While the effect fiscal and monetary policy have on businesses and the overall health of the economy is clear, a newer area being explored is the link between monetary policy and equality. Nobel Laureate Joseph Stiglitz doesn’t think there’s a silver bullet that can undo the inequalities that have been created and sustained for the last few decades, but he does see an opportunity for multiple policies, working cohesively, that could make a big difference. Progressive income taxes, expenditure programs, secure retirement and access to healthcare are a few of the areas where he believes we need better policies.

“Equality is really something that touches every aspect of policy. As inequality has become one of the dominant problems in our society, we have to use that lens of how policy affects inequality,” says Stiglitz. “For instance, monetary policy, it used to be nobody in a central bank talked about inequality. But today we realize that monetary policy has played a very big role in increasing inequality and wealth. And so central banks simply cannot ignore the impact that their policies have on inequality.”

Today we realize that monetary policy has played a very big role in increasing inequality and wealth. Central banks simply cannot ignore the impact that their policies have on inequality.
– Joseph Stiglitz

Kydland also sees the need for new commitments and policy implications to ensure that fiscal and monetary policy are used for long-term stability.

“There’s a need for a commitment mechanism, a way to commit the government to good policy over a reasonably long run,” says Kydland. “The best example we have of such a commitment mechanism is the idea of making a central bank independent of political pressure.

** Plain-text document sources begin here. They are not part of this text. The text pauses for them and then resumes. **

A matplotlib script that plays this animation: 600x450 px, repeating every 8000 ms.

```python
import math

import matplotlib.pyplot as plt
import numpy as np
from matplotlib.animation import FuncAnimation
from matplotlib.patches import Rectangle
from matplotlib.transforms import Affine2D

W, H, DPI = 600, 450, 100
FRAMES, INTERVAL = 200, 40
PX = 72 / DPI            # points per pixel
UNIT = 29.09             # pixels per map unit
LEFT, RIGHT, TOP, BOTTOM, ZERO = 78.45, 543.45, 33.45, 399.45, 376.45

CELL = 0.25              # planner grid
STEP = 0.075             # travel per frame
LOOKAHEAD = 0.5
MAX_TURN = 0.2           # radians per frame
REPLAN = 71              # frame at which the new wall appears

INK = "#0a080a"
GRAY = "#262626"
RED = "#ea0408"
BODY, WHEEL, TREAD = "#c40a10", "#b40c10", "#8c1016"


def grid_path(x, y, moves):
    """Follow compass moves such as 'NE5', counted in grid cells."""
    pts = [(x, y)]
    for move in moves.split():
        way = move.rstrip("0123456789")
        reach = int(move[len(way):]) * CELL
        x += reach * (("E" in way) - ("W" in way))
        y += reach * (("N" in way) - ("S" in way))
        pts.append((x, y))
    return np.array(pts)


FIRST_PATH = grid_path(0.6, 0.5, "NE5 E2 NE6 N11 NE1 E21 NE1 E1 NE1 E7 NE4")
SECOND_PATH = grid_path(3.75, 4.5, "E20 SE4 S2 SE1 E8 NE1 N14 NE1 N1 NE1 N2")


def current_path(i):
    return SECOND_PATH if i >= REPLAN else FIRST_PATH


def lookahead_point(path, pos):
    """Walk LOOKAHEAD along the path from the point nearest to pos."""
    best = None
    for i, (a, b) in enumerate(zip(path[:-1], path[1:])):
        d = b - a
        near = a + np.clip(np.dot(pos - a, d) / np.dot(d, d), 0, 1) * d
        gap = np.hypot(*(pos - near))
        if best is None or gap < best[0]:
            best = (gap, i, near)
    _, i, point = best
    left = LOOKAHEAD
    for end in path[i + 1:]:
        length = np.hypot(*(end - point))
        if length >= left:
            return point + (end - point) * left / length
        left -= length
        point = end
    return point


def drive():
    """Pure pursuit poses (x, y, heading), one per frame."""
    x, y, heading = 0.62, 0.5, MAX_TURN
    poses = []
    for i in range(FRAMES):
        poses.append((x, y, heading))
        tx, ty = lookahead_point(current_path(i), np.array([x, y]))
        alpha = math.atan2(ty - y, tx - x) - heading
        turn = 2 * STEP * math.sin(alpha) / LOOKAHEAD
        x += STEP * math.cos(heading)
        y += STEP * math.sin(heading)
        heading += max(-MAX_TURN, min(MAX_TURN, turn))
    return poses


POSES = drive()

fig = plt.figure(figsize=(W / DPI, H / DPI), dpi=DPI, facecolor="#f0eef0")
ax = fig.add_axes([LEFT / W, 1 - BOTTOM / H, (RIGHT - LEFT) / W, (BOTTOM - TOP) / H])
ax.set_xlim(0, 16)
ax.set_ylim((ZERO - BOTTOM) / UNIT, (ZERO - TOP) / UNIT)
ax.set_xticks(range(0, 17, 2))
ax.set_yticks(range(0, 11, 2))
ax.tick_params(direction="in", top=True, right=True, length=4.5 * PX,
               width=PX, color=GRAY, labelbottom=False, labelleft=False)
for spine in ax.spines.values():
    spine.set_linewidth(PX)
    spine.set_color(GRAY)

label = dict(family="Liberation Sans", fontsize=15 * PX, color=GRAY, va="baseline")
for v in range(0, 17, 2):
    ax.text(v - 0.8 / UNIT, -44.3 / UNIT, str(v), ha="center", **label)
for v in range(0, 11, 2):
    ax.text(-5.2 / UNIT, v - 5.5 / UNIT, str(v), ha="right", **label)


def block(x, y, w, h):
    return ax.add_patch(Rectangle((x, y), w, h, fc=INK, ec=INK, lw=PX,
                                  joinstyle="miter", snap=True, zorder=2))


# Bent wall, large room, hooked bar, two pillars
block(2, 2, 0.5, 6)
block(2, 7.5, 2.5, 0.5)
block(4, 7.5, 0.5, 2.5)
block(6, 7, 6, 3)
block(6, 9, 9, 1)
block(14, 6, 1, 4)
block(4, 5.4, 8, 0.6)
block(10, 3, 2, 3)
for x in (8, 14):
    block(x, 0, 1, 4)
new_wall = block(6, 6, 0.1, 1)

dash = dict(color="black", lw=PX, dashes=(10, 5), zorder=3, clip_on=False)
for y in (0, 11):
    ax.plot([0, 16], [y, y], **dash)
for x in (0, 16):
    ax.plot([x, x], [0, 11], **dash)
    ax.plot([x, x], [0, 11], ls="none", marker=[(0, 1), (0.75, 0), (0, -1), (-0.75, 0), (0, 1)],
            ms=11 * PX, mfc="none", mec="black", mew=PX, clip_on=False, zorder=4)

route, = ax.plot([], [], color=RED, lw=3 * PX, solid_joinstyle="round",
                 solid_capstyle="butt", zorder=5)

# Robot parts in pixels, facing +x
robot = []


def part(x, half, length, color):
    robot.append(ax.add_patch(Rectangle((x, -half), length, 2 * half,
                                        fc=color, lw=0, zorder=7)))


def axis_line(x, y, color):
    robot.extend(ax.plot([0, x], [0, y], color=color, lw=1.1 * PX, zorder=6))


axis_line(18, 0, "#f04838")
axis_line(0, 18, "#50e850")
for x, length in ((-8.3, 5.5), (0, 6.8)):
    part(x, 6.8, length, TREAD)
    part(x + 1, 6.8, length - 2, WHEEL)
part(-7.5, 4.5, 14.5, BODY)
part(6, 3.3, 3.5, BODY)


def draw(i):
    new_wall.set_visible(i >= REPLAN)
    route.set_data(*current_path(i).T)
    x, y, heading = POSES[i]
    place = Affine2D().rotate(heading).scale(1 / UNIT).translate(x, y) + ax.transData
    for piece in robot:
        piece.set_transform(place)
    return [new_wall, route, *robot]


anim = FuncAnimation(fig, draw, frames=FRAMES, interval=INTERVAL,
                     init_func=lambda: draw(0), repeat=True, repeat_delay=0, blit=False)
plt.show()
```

It turns out, if you rank nations in terms of the independence of the central banks, monetary policy tends to be more benign under independent central banks.”

“In the arena of fiscal policy, it’s much harder. There’s nothing analogous to a central bank conducting fiscal policy,” he says. “It’s governed by voting. How you commit to good future fiscal policy is something I regard as especially serious these days.”

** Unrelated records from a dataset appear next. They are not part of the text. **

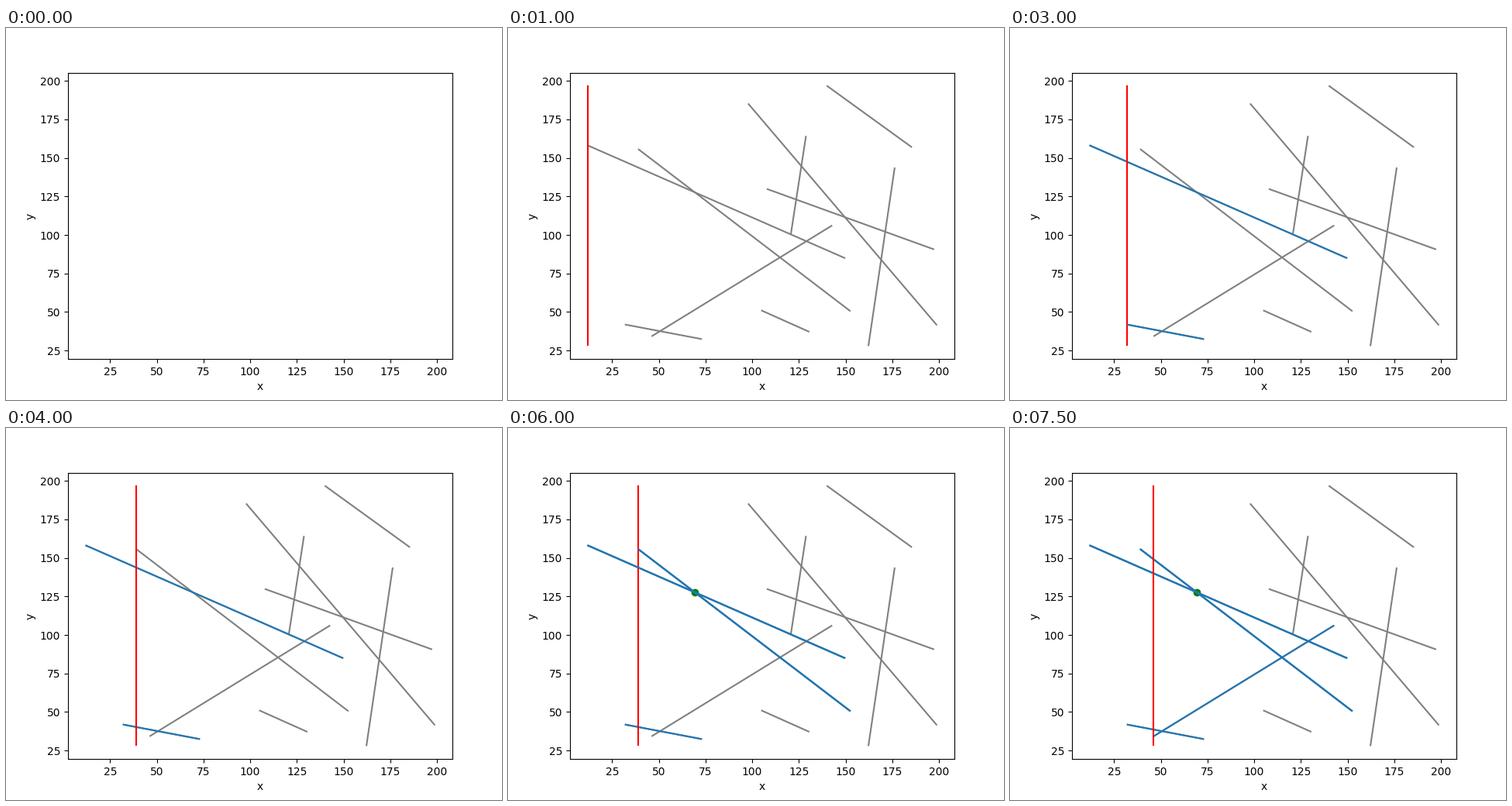
A matplotlib script that plays this animation: 640 by 480 pixels, repeating every 8000 ms.

```python
import numpy as np
import matplotlib.pyplot as plt
from matplotlib.animation import FuncAnimation
from matplotlib.collections import LineCollection

STEPS = 16
STEP_MS = 500

# Left and right endpoint of each segment, in sweep order.
segments = np.array([
    (11.8, 158.2, 149.8, 84.9), (31.8, 41.9, 73.1, 32.4),
    (38.9, 155.8, 152.6, 50.5), (46.1, 34.2, 142.8, 106.2),
    (97.8, 185.3, 198.9, 41.4), (104.8, 51.1, 130.6, 37.1),
    (107.8, 129.9, 197.4, 90.6), (120.7, 100.6, 128.8, 164.3),
    (139.9, 196.9, 185.5, 156.9), (162.2, 27.9, 176.3, 143.8),
]).reshape(-1, 2, 2)
y_min, y_max = segments[..., 1].min(), segments[..., 1].max()

fig, ax = plt.subplots(figsize=(6.4, 4.8), dpi=100)
ax.set(xlabel="x", ylabel="y")

layers = []  # (artist, first step, end step)


def lines(segs, color):
    return ax.add_collection(LineCollection(segs, colors=color))


def show(artist, start, end=STEPS):
    layers.append((artist, start, end))


def crossing(p, q):
    """Point where two segments meet, or None."""
    dp, dq = p[1] - p[0], q[1] - q[0]
    s, t = np.linalg.solve(np.column_stack([dp, -dq]), q[0] - p[0])
    return p[0] + s * dp if 0 <= s <= 1 and 0 <= t <= 1 else None


def plan_sweep():
    """Stop at each left endpoint, activate it and test it for crossings."""
    step = 2
    for i, seg in enumerate(segments):
        if step >= STEPS:
            break
        arrival, x = step, seg[0, 0]
        sweep = lines([[(x, y_min), (x, y_max)]], "red")
        show(lines([seg], "C0"), arrival + 1)
        step += 2
        for other in segments[:i]:
            hit = crossing(other, seg)
            if hit is None:
                continue
            show(lines([other, seg], "green"), step, step + 2)
            show(ax.scatter(*hit, color="green"), step + 1)
            show(lines([other, seg], "C0"), step + 2)
            step += 3
        show(sweep, arrival, step)
        step += 1


show(lines(segments, "gray"), 1)
ax.autoscale_view()
plan_sweep()


def draw(step):
    for artist, start, end in layers:
        artist.set_visible(start <= step < end)
    return [layer[0] for layer in layers]


anim = FuncAnimation(fig, draw, frames=STEPS, interval=STEP_MS,
                     repeat=True, repeat_delay=0, blit=False)
plt.show()
```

Your life goals

Your investment goals may be different, but here are some examples of the sort of questions our wealth planners can help you answer.

Related articles

Learn more about these Laureates

What makes good policy?

Finn E. Kydland

Nobel Laureate, 2004

What are the effects of fiscal & monetary policy changes on economic growth?

Thomas J. Sargent

Nobel Laureate, 2011

How can we solve monetary conflicts?

Christopher A. Sims

Nobel Laureate, 2011

Can economics solve income inequality?

Joseph E. Stiglitz

Nobel Laureate, 2001

Has this question inspired you?

Get the latest Nobel Perspectives updates delivered to you.